    Then, my best pal(an old friend from HS that plays keys, guitar, drums, & bass equally well)writes this groove...seriously, ya gotta use the OPEN "A" for it to work. That made me reconsider my approach.
    And listening to all those upright players(& I still S-U-C-K at doin' that little pull-off that Eli mentioned).

    Brought this one up before, too-
    There's a Cedar Walton tune("Bolivia")where ya gotta use both the OPEN "D" & OPEN "G". ;)

    BTW, anyone else buy any of those recently issued Jaco transcription books? Apparently & according to what these books have charted out...he wasn't afraid of the OPEN strings(especially the "G"!).

  20. Bruce Lindfield

    Bruce Lindfield Unprofessional TalkBass Contributor Gold Supporting Member

    I think there is a case for saying to beginners at bass guitar not to use open strings as they are difficult to control in terms of muting and getting a consistent sound.
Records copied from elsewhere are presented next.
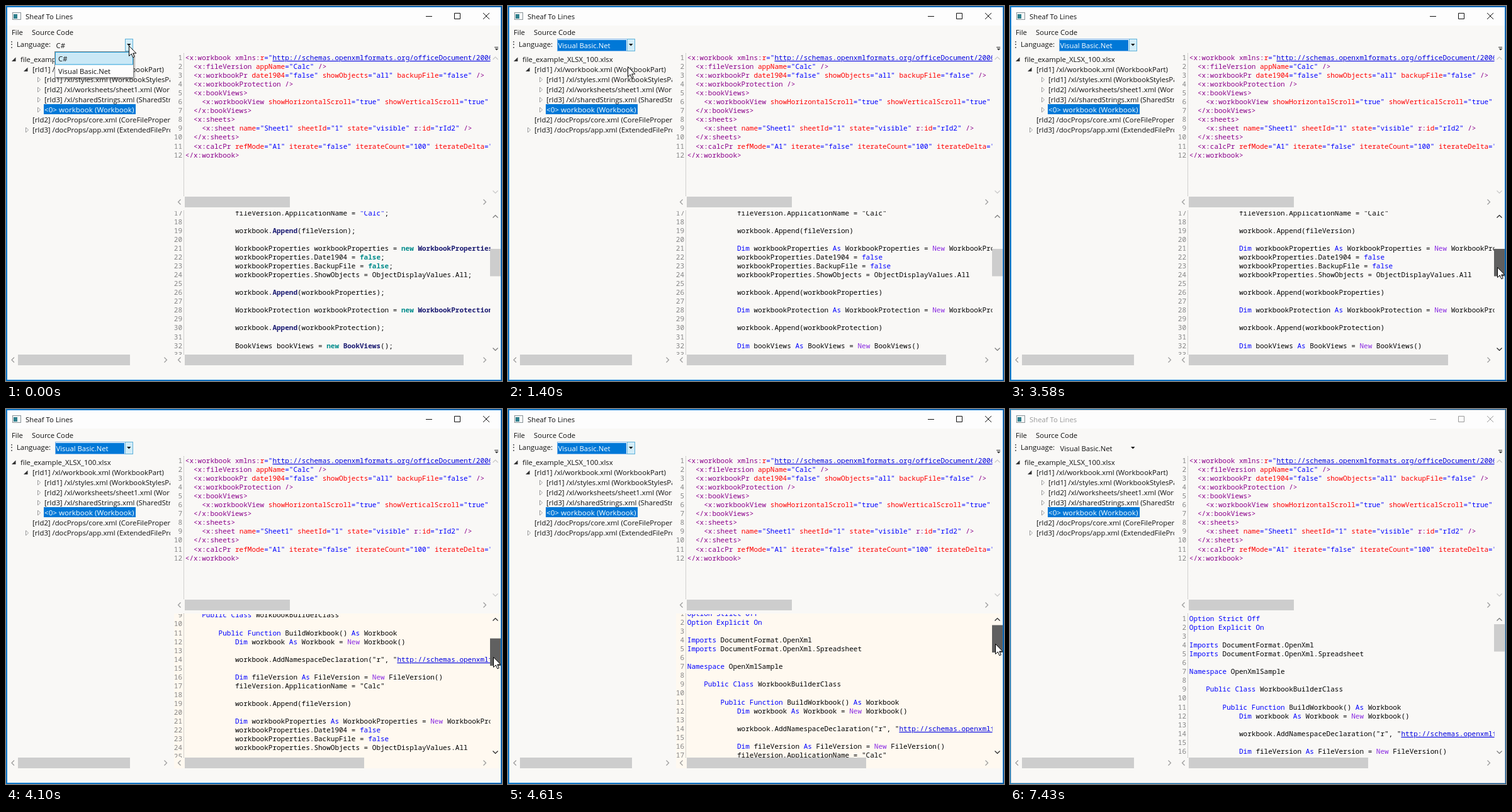
An HTML page for the animation above (7.53 s loop, 788 by 596 pixels).

```html
<!DOCTYPE html>
<html lang="en">
<head>
<meta charset="utf-8">
<title>Sheaf To Lines</title>
<style>
  html, body { margin: 0; width: 100%; height: 100%; overflow: hidden; }
  svg { display: block; width: 788px; height: 596px; }
  text { white-space: pre; }
  .ui { font: 11.3px "Open Sans", "Noto Sans", sans-serif; }
  .code { font: 11px "Noto Sans Mono", "DejaVu Sans Mono", monospace; }
  .num { fill: #858585; text-anchor: end; }
</style>
</head>
<body>
<svg id="stage" viewBox="0 0 788 596" xmlns="http://www.w3.org/2000/svg">
  <defs>
    <linearGradient id="edge" x2="1" y2="0">
      <stop offset="0" stop-color="#0a78bd"/>
      <stop offset="1" stop-color="#0b4f8c"/>
    </linearGradient>
    <clipPath id="treeClip"><path d="M2 75H261V554H2z"/></clipPath>
    <clipPath id="xmlClip"><path d="M262 75H769.5V303H262z"/></clipPath>
    <clipPath id="codeClip"><path d="M262 326H769.5V554H262z"/></clipPath>
  </defs>
</svg>
<script>
const LOOP = 7530, LINE = 14.05, BG = '#f9f8f6', THUMB = '#cdcdcd';
const stage = document.getElementById('stage');

function add(parent, tag, attrs = {}, content) {
  const el = document.createElementNS(stage.namespaceURI, tag);
  for (const k in attrs) el.setAttribute(k, attrs[k]);
  if (content !== undefined) el.textContent = content;
  parent.appendChild(el);
  return el;
}
const group = (parent, attrs) => add(parent, 'g', attrs);
const rect = (parent, x, y, width, height, fill, extra) =>
  add(parent, 'rect', { x, y, width, height, fill, ...extra });
const path = (parent, d, fill = 'none', stroke = 'none', extra) =>
  add(parent, 'path', { d, fill, stroke, ...extra });
const label = (parent, x, y, s, fill = '#111', extra) =>
  add(parent, 'text', { x, y, fill, class: 'ui', ...extra }, s);
const show = (el, on) => el.setAttribute('display', on ? 'inline' : 'none');

// Syntax colouring: the first matching rule in each list wins.
const LINK = ['http:[^"]*', '#0000e0', 'link'];
const xmlRules = [
  LINK,
  ['"(?!http)[^"]*"|["=]', '#0000ff'],
  ['[\\w.-]+(?=\\s*=)', '#ff0000'],
  ['[^\\s"=]+?(?=[\\s:]|$)|[^\\s"=]', '#8b008b']
];
const vbRules = [
  LINK,
  ['\\bNew\\b', '#8a2be2'],
  ['\\b(?:Option|Strict|Explicit|Off|On|Imports|Namespace|Public|Class|Function|As|Dim|false)\\b', '#0000ff']
];
const csRules = [
  ['"[^"]*"', '#0000ff'],
  ['\\b(?:new|false)\\b', '#008b8b', 'bold'],
  ['\\w+(?=\\()', '#191970', 'bold']
];

function codeLine(parent, s, y, rules) {
  const text = add(parent, 'text', { x: 284.8, y, class: 'code', fill: '#000' });
  const re = new RegExp(rules.map(r => `(${r[0]})`).join('|'), 'g');
  let end = 0;
  for (const m of s.matchAll(re)) {
    if (m.index > end) add(text, 'tspan', {}, s.slice(end, m.index));
    const [, fill, kind] = rules[m.slice(1).findIndex(Boolean)];
    const style = kind === 'link' ? { 'text-decoration': 'underline' }
      : kind === 'bold' ? { 'font-weight': 700 } : {};
    add(text, 'tspan', { fill, ...style }, m[0]);
    end = m.index + m[0].length;
  }
  if (end < s.length) add(text, 'tspan', {}, s.slice(end));
}
function listing(parent, lines, y0, rules, first = 1) {
  lines.forEach((s, i) => {
    const y = Math.round(y0 + (first - 1 + i) * LINE);
    add(parent, 'text', { x: 280, y, class: 'code num' }, first + i);
    if (s) codeLine(parent, s, y, rules);
  });
}

// Window frame, title bar and menu
rect(stage, 0, 0, 788, 596, 'url(#edge)');
const frame = rect(stage, 1, 1, 786, 594, '#0078d7');
rect(stage, 2, 2, 784, 592, BG);
rect(stage, 2, 2, 784, 29, '#fdfdfd');
rect(stage, 10.5, 10.5, 13, 11, '#f4f6f6', { stroke: '#8a9499' });
rect(stage, 12, 13, 6, 7, '#2f7f8c');
const title = label(stage, 31, 20.5, 'Sheaf To Lines');
const buttons = path(stage, 'M667 16.5H677M712.5 11.5H721.5V20.5H712.5zM758 11L768 21M768 11L758 21');
label(stage, 9, 46, 'File');
label(stage, 41, 46, 'Source Code');

// Toolbar
for (const y of [56, 60, 65]) rect(stage, 8, y, 2, 2, '#777');
label(stage, 17, 65, 'Language:');
path(stage, 'M776 65.5H782', 'none', '#333');
path(stage, 'M776.5 67.5H782.5L779.5 70.5z', '#333');

// Document tree
const tree = group(stage, { 'clip-path': 'url(#treeClip)' });
rect(tree, 60, 156, 146, 16, '#0078d7');
[
  [0, 1, 'file_example_XLSX_100.xlsx'],
  [1, 1, '[rId1] /xl/workbook.xml (WorkbookPart)'],
  [2, 0, '[rId1] /xl/styles.xml (WorkbookStylesPart)'],
  [2, 0, '[rId2] /xl/worksheets/sheet1.xml (WorksheetPart)'],
  [2, 0, '[rId3] /xl/sharedStrings.xml (SharedStringTablePart)'],
  [2, 0, '<0> workbook (Workbook)'],
  [1, -1, '[rId2] /docProps/core.xml (CoreFilePropertiesPart)'],
  [1, 0, '[rId3] /docProps/app.xml (ExtendedFilePropertiesPart)']
].forEach(([depth, open, s], i) => {
  const x = 23 + depth * 19, y = 89 + i * 16, picked = i === 5;
  label(tree, x, y, s, picked ? '#fff' : '#111', picked ? { style: 'font-size:11.6px' } : {});
  if (open > 0) path(tree, `M${x - 7.5} ${y - 7.5}v6.5h-6.5z`, '#333');
  if (open === 0) path(tree, `M${x - 10.5} ${y - 8}v8l4 -4z`, '#fff', '#999');
});

// XML pane
const xml = group(stage, { 'clip-path': 'url(#xmlClip)' });
listing(xml, [
  '<x:workbook xmlns:r="http://schemas.openxmlformats.org/officeDocument/2006/relationships"',
  '  <x:fileVersion appName="Calc" />',
  '  <x:workbookPr date1904="false" showObjects="all" backupFile="false" />',
  '  <x:workbookProtection />',
  '  <x:bookViews>',
  '    <x:workbookView showHorizontalScroll="true" showVerticalScroll="true" ',
  '  </x:bookViews>',
  '  <x:sheets>',
  '    <x:sheet name="Sheet1" sheetId="1" state="visible" r:id="rId2" />',
  '  </x:sheets>',
  '  <x:calcPr refMode="A1" iterate="false" iterateCount="100" iterateDelta="0.001"',
  '</x:workbook>'
], 86, xmlRules);

// Source pane
const tint = rect(stage, 267, 325, 519, 246, '#fff9f0');
const cleanTrack = rect(stage, 769, 332, 17, 217, '#f6f5f4');
const pane = group(stage, { 'clip-path': 'url(#codeClip)' });
const csharp = group(pane), basic = group(pane);
const body = '            ';
listing(csharp, [
  'fileVersion.ApplicationName = "Calc";', '',
  'workbook.Append(fileVersion);', '',
  'WorkbookProperties workbookProperties = new WorkbookProperties();',
  'workbookProperties.Date1904 = false;',
  'workbookProperties.BackupFile = false;',
  'workbookProperties.ShowObjects = ObjectDisplayValues.All;', '',
  'workbook.Append(workbookProperties);', '',
  'WorkbookProtection workbookProtection = new WorkbookProtection();', '',
  'workbook.Append(workbookProtection);', '',
  'BookViews bookViews = new BookViews();', ''
].map(s => s && body + s), 337, csRules, 17);
listing(basic, [
  'Option Strict Off', 'Option Explicit On', '',
  'Imports DocumentFormat.OpenXml', 'Imports DocumentFormat.OpenXml.Spreadsheet', '',
  'Namespace OpenXmlSample', '',
  '    Public Class WorkbookBuilderClass', '',
  '        Public Function BuildWorkbook() As Workbook',
  ...[
    'Dim workbook As Workbook = New Workbook()', '',
    'workbook.AddNamespaceDeclaration("r", "http://schemas.openxmlformats.org/officeDocument"', '',
    'Dim fileVersion As FileVersion = New FileVersion()',
    'fileVersion.ApplicationName = "Calc"', '',
    'workbook.Append(fileVersion)', '',
    'Dim workbookProperties As WorkbookProperties = New WorkbookProperties()',
    'workbookProperties.Date1904 = false',
    'workbookProperties.BackupFile = false',
    'workbookProperties.ShowObjects = ObjectDisplayValues.All', '',
    'workbook.Append(workbookProperties)', '',
    'Dim workbookProtection As WorkbookProtection = New WorkbookProtection()', '',
    'workbook.Append(workbookProtection)', '',
    'Dim bookViews As BookViews = New BookViews()', ''
  ].map(s => s && body + s)
], 337, vbRules);
path(stage, 'M282.5 75V303M282.5 325V554', 'none', '#a8a8a8', { 'stroke-dasharray': '1 1' });

// Scroll bars
const chevron = (x, y, dx, dy, stroke) => path(stage,
  dx ? `M${x - dx * 2} ${y - 4}l${dx * 4} 4l${-dx * 4} 4` : `M${x - 4} ${y - dy * 2}l4 ${dy * 4}l4 ${-dy * 4}`,
  'none', stroke, { 'stroke-width': 1.2 });
for (const [x0, x1, y] of [[11, 253.5, 562.5], [275.5, 760.5, 311.5], [275.5, 760.5, 562.5]]) {
  chevron(x0, y, -1, 0, '#999');
  chevron(x1, y, 1, 0, '#999');
}
chevron(777.5, 83, 0, -1, '#c8c8c8');
chevron(777.5, 295.5, 0, 1, '#c8c8c8');
const arrows = [chevron(777.5, 334.5, 0, -1), chevron(777.5, 545.5, 0, 1)];
rect(stage, 19, 554, 178, 17, THUMB);
rect(stage, 284, 303, 167, 17, THUMB);
const hThumb = rect(stage, 284, 554, 443, 17, THUMB);
const vThumb = rect(stage, 769, 386, 17, 43.5, THUMB);

// Combo box and its drop-down
const combo = group(stage);
rect(combo, 78.5, 52.5, 123, 19, '#fff', { stroke: '#7eb4ea' });
rect(combo, 79, 54, 109, 17, '#0078d7');
const comboText = label(stage, 79.5, 66.5, 'C#');
const button = rect(stage, 189.5, 52.5, 12, 19, '#d3edf8', { stroke: '#5fb2da' });
path(stage, 'M192 60H198.5L195.25 63.5z', '#111');

const popup = group(stage);
for (let i = 4; i > 0; i--) rect(popup, 80, 76, 122 + i, 38 + i, '#000', { opacity: .09, rx: 2 });
rect(popup, 77.5, 72.5, 125, 41, '#fdfdfd', { stroke: '#8c8c8c' });
const items = ['C#', 'Visual Basic.Net'].map((s, i) => {
  const box = rect(popup, 78.5, 73.5 + i * 20, 123, 19.5, 'none');
  label(popup, 83, 87.5 + i * 20.3, s);
  return box;
});
function paintItem(i, fill, stroke) {
  items[i].setAttribute('fill', fill);
  items[i].setAttribute('stroke', stroke);
}

const cursor = path(stage, 'M.5 .5V16.5L4.2 13L6.8 18.8L9.2 17.7L6.7 12.1H11.8z', '#fff', '#000');

// Stepped tracks: [start time, value...]
const pointer = [
  [0, 195, 63], [150, 195, 77], [270, 195, 90], [420, 193, 95], [540, 191, 96], [690, 190, 96],
  [1990, 404, 182], [2140, 605, 320], [2290, 742, 391], [2440, 756, 407], [2750, 761, 407],
  [2900, 770, 412], [3020, 774, 415], [4760, 773, 369], [4910, 773, 367], [5060, 773, 364],
  [5210, 774, 363], [5790, 781, 363]
];
const thumbTop = [
  [0, 386], [3980, 376], [4100, 364.6], [4250, 360], [4370, 354], [4490, 348],
  [4610, 343.5], [4760, 342]
];
const at = (track, t) => track.reduce((now, key) => key[0] <= t ? key : now);

function draw(t) {
  const vb = t >= 1400, scrolled = t >= 3980, idle = t >= 7430;
  const hover = t >= 2900 && t < 5910, drag = t >= 3580 && t < 5210;
  const top = at(thumbTop, t)[1];

  frame.setAttribute('fill', idle ? '#9fb4c4' : '#0078d7');
  title.setAttribute('fill', idle ? '#999' : '#111');
  buttons.setAttribute('stroke', idle ? '#999' : '#111');

  show(combo, vb && !idle);
  show(button, !idle);
  show(popup, !vb);
  comboText.textContent = vb ? 'Visual Basic.Net' : 'C#';
  comboText.setAttribute('fill', vb && !idle ? '#fff' : '#111');
  if (t < 150) paintItem(0, '#cae8f6', '#26a0da');
  else if (t < 420) paintItem(0, '#d1e8ff', '#66a7e8');
  else paintItem(0, '#f4f4f4', '#dadada');
  if (t < 420) paintItem(1, 'none', 'none');
  else paintItem(1, '#b7e0f3', '#26a0da');

  show(csharp, !vb);
  show(basic, vb);
  const shift = `translate(0 ${-Math.round((top - 342) * 5.2)})`;
  csharp.setAttribute('transform', shift);
  basic.setAttribute('transform', shift);
  show(tint, scrolled && !idle);
  show(cleanTrack, t >= 5910 && !idle);

  hThumb.setAttribute('width', scrolled ? 285 : vb ? 412 : 443);
  vThumb.setAttribute('y', top);
  vThumb.setAttribute('fill', drag ? '#606060' : hover ? '#a6a6a6' : THUMB);
  arrows.forEach(a => a.setAttribute('stroke', hover ? '#222' : '#777'));

  let [, x, y] = at(pointer, t);
  if (t >= 3980 && t < 4760) y = Math.round(top + 29);
  cursor.setAttribute('transform', `translate(${x} ${y})`);
  show(cursor, t < 5910);
}

const start = performance.now();
function tick() {
  draw((performance.now() - start) % LOOP);
  requestAnimationFrame(tick);
}
tick();
</script>
</body>
</html>
```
As bass guitar open strings sustain so long they alway sound different and can lead to some nasty dissonances when left to ring.

    Whereas on Double Bass the open strings sound OK - don't ring forever - and as Will says allow you to constantly check your intonation - so are in fact a good thing for beginners!

    But when you want to develop a technique for advanced stuff then you have to find a way to combine them consistently - as Jaco quite clearly did - he was of course an expert in muting techiques! ;)

    I often find that when I get very fast written lines at Jazz Summerschool, I struggle because I usually avoid open strings and the line was written with a DB in mind and makes frequent use of open strings.
    But if I play it on BG then it doesn't sound "right" with open strings - probably due to my poor technique! ;)

    Now that I have bought an EUB I am practising more and more with open strings and now find some of the lines that I struggled with on BG make a lot more sense on EUB!!